- **EXERCISE BRIEF**
Using the entries below, copy out all lines where "mottle" is found.

- **Plain-text document sources**
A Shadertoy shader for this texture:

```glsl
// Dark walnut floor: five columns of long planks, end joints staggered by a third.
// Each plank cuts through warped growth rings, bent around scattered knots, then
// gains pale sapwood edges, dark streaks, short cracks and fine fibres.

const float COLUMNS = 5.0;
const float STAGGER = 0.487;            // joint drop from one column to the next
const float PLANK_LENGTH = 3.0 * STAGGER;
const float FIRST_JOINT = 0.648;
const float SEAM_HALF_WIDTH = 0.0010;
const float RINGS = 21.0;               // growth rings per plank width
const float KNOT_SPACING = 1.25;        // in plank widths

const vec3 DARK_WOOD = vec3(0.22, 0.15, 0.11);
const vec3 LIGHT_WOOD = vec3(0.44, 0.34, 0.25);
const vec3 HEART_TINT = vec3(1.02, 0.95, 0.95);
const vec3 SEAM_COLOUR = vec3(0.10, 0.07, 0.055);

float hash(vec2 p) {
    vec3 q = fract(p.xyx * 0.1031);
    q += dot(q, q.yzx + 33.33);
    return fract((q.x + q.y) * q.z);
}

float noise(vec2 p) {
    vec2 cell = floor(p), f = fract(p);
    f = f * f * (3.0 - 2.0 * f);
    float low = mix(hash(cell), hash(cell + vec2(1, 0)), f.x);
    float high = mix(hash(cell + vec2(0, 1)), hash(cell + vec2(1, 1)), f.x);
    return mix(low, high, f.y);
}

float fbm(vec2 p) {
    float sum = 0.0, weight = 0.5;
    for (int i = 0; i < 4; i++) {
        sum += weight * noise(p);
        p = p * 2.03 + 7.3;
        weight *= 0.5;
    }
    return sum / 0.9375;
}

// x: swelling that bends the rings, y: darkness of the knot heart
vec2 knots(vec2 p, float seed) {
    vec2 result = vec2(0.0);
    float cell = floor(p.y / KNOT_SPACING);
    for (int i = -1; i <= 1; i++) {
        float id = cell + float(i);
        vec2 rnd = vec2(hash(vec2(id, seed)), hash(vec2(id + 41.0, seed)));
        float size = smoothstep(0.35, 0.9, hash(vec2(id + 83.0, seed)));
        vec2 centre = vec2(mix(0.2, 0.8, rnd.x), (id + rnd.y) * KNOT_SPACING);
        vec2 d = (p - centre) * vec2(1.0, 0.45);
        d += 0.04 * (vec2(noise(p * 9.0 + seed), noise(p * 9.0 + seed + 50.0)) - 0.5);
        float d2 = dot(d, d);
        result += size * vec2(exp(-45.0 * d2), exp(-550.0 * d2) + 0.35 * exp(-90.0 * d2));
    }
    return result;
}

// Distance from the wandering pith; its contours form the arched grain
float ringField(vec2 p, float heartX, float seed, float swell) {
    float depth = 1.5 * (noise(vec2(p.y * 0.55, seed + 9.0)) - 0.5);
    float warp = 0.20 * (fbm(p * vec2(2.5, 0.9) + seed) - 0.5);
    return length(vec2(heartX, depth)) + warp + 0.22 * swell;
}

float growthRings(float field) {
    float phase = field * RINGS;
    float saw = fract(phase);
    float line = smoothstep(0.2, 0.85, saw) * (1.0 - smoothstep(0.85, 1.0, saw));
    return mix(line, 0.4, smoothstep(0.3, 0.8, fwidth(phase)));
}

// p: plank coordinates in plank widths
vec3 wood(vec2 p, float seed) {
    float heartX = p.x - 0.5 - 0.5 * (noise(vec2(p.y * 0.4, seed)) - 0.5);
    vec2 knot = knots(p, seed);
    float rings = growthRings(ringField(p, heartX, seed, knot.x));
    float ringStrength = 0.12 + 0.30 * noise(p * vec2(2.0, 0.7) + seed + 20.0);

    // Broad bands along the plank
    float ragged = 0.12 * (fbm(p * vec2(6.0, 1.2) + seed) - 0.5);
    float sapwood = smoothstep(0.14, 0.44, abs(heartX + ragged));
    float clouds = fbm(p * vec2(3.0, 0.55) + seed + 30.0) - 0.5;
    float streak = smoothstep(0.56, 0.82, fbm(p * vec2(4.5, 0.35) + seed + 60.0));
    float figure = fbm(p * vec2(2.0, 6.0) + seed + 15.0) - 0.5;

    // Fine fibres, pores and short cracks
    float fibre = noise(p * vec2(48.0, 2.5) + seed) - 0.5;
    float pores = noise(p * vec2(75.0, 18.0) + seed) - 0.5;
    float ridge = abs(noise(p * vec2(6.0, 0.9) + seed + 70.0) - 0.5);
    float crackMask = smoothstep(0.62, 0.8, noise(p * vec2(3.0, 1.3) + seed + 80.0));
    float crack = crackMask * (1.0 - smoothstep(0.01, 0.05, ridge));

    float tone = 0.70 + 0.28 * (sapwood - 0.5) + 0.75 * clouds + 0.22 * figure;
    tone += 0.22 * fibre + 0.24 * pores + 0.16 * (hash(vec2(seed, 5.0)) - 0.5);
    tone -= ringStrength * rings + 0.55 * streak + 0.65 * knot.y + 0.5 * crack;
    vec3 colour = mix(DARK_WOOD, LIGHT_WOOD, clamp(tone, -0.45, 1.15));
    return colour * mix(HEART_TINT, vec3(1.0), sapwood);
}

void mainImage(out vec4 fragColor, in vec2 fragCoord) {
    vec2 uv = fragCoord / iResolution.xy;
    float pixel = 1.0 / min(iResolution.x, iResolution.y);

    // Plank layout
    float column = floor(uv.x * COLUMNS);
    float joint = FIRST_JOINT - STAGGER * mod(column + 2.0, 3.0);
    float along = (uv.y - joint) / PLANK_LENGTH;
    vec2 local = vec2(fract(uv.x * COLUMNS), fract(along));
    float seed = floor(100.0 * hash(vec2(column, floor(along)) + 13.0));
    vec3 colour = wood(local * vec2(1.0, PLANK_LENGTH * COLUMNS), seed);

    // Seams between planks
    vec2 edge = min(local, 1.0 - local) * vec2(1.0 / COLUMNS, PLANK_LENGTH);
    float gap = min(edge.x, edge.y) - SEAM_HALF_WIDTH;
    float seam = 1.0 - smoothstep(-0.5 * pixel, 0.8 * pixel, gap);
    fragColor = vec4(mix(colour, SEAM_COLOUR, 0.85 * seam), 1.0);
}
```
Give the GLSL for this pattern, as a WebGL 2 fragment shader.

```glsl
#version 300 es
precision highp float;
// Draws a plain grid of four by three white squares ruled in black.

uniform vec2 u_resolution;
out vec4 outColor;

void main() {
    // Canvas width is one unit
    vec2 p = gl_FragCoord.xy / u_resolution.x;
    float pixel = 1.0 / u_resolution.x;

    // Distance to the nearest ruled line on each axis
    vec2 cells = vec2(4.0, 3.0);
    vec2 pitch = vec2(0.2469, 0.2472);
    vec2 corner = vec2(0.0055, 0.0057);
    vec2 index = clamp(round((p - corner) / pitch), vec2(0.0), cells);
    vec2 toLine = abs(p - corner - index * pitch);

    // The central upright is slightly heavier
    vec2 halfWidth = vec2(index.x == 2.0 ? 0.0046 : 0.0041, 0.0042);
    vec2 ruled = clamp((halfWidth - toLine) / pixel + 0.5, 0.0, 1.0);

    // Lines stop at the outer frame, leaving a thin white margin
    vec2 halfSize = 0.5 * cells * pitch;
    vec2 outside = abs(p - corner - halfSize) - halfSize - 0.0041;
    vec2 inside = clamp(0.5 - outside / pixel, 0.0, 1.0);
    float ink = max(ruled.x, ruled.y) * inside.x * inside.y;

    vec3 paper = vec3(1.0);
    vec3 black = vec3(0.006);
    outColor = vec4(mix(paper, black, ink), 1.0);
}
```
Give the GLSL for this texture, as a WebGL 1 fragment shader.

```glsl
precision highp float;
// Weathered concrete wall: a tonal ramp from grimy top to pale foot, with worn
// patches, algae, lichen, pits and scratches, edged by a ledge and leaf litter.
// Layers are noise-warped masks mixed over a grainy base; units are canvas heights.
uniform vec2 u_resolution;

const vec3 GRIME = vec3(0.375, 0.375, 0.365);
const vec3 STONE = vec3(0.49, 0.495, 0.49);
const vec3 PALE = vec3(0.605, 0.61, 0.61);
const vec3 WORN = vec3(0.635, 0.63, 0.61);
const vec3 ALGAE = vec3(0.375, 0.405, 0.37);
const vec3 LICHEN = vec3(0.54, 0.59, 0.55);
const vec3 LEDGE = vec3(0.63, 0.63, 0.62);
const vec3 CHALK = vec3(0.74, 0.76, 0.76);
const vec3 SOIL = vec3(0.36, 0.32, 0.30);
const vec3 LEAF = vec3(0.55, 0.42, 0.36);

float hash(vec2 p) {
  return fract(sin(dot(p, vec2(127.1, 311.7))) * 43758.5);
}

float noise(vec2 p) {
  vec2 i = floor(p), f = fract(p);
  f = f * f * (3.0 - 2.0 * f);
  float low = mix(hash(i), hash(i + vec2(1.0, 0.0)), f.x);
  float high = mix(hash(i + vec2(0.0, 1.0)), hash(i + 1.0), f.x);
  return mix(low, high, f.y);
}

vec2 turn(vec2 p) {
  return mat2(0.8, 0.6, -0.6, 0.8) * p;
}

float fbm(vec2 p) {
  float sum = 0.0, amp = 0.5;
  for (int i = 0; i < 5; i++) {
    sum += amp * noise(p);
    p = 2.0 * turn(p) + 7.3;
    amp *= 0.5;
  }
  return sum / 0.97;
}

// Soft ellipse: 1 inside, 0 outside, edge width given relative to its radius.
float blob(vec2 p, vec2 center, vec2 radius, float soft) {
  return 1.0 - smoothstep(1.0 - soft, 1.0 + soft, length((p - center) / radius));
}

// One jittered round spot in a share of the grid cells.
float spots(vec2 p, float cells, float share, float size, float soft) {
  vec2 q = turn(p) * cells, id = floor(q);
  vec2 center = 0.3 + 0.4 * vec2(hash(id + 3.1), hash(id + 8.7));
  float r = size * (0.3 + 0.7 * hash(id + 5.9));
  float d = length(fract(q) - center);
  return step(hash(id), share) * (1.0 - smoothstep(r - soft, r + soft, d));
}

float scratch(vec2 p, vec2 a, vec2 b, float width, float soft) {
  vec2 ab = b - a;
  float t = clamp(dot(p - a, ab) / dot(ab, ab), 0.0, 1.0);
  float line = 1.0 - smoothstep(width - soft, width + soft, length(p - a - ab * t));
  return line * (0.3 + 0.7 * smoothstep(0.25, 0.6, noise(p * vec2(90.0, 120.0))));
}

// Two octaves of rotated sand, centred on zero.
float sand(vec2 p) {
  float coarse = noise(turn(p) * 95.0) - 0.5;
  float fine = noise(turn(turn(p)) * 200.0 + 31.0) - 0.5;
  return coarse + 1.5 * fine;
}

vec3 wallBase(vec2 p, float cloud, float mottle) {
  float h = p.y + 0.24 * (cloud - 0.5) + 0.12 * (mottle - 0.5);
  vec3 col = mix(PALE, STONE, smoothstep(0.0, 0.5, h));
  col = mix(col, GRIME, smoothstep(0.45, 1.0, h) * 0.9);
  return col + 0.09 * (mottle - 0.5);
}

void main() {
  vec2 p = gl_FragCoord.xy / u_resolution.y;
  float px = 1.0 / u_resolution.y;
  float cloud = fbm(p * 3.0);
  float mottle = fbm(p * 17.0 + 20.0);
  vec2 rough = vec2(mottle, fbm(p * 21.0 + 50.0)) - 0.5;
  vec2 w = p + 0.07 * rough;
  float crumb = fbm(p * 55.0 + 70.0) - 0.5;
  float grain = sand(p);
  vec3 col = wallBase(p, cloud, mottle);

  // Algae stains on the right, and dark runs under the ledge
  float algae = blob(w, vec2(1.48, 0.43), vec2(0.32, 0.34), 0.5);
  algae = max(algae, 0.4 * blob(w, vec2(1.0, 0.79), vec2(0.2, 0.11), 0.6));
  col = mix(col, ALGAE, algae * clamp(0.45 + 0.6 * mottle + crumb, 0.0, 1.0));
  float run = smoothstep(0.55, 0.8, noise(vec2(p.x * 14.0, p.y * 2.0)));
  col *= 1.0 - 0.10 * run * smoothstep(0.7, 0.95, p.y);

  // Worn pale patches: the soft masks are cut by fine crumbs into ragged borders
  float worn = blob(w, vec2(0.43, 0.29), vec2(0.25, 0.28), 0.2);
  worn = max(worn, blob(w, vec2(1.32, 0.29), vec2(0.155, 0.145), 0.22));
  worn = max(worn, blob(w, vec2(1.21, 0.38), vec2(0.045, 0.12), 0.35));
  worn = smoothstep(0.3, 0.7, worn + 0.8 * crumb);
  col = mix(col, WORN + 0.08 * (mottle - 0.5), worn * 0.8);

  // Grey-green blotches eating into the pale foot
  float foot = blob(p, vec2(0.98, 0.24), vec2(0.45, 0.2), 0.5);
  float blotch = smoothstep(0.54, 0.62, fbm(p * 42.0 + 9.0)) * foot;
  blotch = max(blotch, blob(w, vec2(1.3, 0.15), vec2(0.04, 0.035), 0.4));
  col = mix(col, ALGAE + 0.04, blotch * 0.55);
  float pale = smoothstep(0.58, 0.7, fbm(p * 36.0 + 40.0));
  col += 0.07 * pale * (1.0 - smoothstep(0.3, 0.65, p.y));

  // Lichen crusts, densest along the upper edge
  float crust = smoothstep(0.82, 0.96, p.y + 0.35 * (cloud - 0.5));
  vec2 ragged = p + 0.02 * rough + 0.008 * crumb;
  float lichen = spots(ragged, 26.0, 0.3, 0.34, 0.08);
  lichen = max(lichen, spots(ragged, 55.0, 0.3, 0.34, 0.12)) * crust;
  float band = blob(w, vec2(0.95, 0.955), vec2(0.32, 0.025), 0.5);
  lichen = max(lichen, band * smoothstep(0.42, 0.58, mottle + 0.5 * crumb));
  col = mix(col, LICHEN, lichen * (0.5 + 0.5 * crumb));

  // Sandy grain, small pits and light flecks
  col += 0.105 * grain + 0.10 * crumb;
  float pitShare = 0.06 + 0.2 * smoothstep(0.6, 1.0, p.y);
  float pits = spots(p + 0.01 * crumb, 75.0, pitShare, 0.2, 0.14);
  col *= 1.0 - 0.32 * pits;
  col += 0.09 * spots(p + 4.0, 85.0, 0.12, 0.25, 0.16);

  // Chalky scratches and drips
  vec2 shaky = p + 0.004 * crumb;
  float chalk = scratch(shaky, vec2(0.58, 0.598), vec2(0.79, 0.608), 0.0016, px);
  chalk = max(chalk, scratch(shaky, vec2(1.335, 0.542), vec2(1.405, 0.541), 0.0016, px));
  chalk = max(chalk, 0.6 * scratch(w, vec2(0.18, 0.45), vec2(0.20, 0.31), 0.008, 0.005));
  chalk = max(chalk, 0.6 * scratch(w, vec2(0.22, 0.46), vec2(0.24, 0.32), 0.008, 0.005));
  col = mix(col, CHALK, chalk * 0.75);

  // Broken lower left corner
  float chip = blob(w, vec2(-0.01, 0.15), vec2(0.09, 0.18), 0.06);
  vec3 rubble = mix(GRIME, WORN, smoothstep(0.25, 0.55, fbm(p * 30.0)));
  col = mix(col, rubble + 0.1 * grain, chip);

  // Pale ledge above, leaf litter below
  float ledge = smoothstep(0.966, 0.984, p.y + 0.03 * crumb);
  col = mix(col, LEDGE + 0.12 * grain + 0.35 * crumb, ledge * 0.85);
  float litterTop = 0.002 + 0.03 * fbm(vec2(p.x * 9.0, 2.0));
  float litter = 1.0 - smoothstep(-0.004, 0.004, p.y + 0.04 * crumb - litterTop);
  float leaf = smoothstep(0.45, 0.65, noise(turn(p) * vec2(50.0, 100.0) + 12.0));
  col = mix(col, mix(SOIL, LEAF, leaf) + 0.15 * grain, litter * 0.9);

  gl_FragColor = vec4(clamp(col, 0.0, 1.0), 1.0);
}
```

- **EXERCISE RESPONSE**
vec3 wallBase(vec2 p, float cloud, float mottle) {
  float h = p.y + 0.24 * (cloud - 0.5) + 0.12 * (mottle - 0.5);
  return col + 0.09 * (mottle - 0.5);
  float mottle = fbm(p * 17.0 + 20.0);
  vec2 rough = vec2(mottle, fbm(p * 21.0 + 50.0)) - 0.5;
  vec3 col = wallBase(p, cloud, mottle);
  col = mix(col, ALGAE, algae * clamp(0.45 + 0.6 * mottle + crumb, 0.0, 1.0));
  col = mix(col, WORN + 0.08 * (mottle - 0.5), worn * 0.8);
  lichen = max(lichen, band * smoothstep(0.42, 0.58, mottle + 0.5 * crumb));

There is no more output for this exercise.